*WHAT YOU WILL DO*
Check each line below for "list" and say how many have it, with no other words.

Stored data entries
[Start of Attachment]

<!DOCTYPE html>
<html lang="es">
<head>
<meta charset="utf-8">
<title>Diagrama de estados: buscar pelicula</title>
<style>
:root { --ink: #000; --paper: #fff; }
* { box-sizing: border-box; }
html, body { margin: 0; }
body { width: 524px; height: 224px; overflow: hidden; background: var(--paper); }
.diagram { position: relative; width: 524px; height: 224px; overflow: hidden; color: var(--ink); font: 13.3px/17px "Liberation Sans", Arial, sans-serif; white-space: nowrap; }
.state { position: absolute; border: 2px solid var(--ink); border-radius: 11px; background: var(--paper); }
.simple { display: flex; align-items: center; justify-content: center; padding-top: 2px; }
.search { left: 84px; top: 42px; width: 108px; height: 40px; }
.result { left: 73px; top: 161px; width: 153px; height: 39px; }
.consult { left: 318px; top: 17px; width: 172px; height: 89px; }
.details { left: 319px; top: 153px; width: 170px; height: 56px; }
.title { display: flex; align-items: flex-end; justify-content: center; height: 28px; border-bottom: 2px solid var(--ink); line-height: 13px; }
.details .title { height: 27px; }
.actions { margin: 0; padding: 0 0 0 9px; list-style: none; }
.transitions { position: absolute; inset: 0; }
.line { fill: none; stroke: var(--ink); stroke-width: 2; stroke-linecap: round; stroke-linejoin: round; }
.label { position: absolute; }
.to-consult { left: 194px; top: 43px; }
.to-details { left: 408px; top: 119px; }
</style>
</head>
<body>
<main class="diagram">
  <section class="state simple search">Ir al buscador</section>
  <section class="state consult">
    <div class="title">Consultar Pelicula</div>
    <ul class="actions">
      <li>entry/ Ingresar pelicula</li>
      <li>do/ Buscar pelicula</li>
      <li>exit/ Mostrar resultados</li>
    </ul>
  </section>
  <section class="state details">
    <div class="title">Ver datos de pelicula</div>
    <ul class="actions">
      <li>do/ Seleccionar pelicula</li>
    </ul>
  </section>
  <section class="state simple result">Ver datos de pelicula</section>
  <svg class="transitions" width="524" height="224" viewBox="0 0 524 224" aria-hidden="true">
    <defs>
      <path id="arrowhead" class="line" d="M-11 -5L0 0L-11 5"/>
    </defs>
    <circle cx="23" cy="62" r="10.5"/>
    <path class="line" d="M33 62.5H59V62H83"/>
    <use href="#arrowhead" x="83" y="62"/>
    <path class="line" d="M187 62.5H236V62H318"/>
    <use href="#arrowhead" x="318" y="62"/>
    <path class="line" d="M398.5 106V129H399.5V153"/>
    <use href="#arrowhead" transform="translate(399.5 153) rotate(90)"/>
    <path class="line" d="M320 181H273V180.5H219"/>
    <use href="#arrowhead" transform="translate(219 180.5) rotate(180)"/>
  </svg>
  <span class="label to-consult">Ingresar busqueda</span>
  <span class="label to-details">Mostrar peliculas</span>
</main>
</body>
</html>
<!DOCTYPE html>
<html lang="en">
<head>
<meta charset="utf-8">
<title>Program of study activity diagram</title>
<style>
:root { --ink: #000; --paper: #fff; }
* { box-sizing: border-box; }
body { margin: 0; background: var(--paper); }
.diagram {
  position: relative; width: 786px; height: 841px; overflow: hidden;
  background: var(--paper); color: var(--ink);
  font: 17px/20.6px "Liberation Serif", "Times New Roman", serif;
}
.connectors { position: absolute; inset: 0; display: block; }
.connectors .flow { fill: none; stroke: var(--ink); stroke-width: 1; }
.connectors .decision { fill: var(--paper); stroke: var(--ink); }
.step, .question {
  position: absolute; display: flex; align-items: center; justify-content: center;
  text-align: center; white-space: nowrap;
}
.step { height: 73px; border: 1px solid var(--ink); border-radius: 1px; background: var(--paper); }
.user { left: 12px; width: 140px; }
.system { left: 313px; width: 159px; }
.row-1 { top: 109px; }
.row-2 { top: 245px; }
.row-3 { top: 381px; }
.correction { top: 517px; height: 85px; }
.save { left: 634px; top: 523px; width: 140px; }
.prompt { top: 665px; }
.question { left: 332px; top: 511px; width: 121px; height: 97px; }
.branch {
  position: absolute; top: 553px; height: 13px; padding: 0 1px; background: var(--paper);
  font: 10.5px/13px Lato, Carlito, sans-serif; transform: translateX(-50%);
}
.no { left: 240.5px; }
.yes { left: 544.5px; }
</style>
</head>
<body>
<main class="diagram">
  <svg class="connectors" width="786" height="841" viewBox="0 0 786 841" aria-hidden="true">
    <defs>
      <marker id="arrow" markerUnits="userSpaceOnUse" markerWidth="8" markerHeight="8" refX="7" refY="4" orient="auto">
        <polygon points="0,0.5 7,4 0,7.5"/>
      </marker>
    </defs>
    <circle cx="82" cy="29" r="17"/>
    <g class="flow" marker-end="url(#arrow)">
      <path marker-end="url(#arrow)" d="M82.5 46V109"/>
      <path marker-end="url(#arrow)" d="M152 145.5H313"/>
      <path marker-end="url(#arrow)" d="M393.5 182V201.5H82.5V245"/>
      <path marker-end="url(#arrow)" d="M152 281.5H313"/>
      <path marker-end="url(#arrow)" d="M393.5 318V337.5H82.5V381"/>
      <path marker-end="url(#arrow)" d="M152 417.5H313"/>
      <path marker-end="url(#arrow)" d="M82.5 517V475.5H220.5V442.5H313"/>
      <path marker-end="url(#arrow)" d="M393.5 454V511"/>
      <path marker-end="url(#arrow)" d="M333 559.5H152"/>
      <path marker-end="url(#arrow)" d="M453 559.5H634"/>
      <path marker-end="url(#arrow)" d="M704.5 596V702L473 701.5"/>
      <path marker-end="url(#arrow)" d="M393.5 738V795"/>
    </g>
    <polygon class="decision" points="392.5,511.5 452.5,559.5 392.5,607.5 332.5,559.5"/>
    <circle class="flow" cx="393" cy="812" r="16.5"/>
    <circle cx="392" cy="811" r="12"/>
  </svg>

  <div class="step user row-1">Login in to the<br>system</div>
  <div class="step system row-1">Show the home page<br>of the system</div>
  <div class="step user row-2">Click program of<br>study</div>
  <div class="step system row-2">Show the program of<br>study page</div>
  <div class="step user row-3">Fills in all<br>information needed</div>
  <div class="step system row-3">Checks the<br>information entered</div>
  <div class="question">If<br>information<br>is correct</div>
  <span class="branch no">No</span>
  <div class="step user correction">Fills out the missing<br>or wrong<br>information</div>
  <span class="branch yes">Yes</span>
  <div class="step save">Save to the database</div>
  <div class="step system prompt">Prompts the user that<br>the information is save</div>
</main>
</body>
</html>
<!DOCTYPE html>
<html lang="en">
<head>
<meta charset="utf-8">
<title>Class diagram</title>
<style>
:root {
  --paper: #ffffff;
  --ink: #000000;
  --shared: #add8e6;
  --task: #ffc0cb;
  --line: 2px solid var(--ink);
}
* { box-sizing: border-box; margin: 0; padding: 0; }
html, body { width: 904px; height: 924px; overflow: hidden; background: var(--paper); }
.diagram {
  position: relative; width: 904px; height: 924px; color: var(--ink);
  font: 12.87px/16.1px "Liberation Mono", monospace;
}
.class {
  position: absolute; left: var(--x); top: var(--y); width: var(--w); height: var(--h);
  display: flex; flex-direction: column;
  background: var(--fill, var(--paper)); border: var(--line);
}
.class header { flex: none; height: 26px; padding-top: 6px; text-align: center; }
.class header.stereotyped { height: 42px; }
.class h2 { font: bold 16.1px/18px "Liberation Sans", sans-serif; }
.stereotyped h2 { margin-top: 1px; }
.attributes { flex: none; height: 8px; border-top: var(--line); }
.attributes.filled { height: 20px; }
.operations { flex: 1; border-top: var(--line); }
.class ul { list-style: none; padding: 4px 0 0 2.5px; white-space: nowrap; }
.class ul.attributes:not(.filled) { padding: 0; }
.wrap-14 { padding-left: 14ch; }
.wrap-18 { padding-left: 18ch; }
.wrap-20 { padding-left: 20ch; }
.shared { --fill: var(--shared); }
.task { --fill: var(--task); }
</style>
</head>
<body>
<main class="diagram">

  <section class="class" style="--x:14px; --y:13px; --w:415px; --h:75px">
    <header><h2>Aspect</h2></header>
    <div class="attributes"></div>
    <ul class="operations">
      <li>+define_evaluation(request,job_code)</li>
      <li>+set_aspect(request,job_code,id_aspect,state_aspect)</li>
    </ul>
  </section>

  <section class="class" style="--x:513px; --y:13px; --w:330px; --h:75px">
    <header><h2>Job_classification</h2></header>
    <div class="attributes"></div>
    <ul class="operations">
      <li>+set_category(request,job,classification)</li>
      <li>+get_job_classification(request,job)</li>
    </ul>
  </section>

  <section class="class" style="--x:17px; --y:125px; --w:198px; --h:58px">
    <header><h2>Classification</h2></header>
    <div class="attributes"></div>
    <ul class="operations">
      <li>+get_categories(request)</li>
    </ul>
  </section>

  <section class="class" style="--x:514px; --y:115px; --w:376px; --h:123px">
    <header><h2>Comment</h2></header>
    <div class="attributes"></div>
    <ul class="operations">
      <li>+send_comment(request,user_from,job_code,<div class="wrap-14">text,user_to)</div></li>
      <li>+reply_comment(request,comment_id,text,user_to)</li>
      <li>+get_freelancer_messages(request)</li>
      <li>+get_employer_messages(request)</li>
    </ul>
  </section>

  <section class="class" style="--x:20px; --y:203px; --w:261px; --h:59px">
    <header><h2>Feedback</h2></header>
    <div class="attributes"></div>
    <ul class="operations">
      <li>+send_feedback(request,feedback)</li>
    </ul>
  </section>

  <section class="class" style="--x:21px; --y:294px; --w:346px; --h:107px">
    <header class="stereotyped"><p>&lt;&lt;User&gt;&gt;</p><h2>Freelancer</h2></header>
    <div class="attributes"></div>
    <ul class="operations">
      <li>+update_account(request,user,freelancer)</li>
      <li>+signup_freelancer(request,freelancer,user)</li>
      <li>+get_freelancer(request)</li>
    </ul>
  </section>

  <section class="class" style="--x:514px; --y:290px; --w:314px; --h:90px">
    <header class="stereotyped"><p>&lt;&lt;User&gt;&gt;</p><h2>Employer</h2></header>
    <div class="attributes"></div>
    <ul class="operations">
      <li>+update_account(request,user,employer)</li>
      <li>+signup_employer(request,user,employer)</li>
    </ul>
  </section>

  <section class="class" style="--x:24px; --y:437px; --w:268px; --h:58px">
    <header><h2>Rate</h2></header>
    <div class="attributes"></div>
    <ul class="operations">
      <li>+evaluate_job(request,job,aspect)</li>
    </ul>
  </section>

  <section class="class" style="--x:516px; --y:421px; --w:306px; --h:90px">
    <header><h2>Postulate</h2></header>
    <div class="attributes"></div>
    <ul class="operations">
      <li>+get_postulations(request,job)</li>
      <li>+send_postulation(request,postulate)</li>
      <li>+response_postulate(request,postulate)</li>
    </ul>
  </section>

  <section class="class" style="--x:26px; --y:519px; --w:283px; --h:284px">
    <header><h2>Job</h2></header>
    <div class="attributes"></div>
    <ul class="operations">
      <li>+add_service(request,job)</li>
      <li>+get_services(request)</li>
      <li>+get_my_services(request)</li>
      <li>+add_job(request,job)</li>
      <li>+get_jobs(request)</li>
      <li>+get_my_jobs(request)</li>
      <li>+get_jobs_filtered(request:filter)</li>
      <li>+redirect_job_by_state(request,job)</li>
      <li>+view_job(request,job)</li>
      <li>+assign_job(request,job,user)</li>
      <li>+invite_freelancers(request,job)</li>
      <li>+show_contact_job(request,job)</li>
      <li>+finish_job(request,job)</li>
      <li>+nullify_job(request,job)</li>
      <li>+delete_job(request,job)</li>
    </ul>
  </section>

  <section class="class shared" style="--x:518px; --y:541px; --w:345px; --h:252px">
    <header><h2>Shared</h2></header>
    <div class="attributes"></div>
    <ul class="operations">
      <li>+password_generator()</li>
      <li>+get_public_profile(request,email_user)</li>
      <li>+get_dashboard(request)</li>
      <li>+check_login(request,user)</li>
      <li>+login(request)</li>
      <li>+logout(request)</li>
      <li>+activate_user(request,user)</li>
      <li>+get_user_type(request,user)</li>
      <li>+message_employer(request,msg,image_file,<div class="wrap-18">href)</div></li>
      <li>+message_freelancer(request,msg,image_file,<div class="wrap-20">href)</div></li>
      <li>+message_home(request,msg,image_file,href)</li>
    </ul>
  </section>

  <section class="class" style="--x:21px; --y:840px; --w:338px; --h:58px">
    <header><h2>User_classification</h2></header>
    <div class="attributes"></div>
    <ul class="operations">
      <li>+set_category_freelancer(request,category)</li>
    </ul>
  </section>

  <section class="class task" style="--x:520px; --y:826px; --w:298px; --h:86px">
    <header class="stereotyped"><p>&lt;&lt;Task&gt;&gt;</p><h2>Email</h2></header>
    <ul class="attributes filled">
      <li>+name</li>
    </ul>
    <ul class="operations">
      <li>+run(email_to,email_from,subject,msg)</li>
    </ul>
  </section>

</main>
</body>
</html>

[End of Attachment]

*TASK RESULT*
2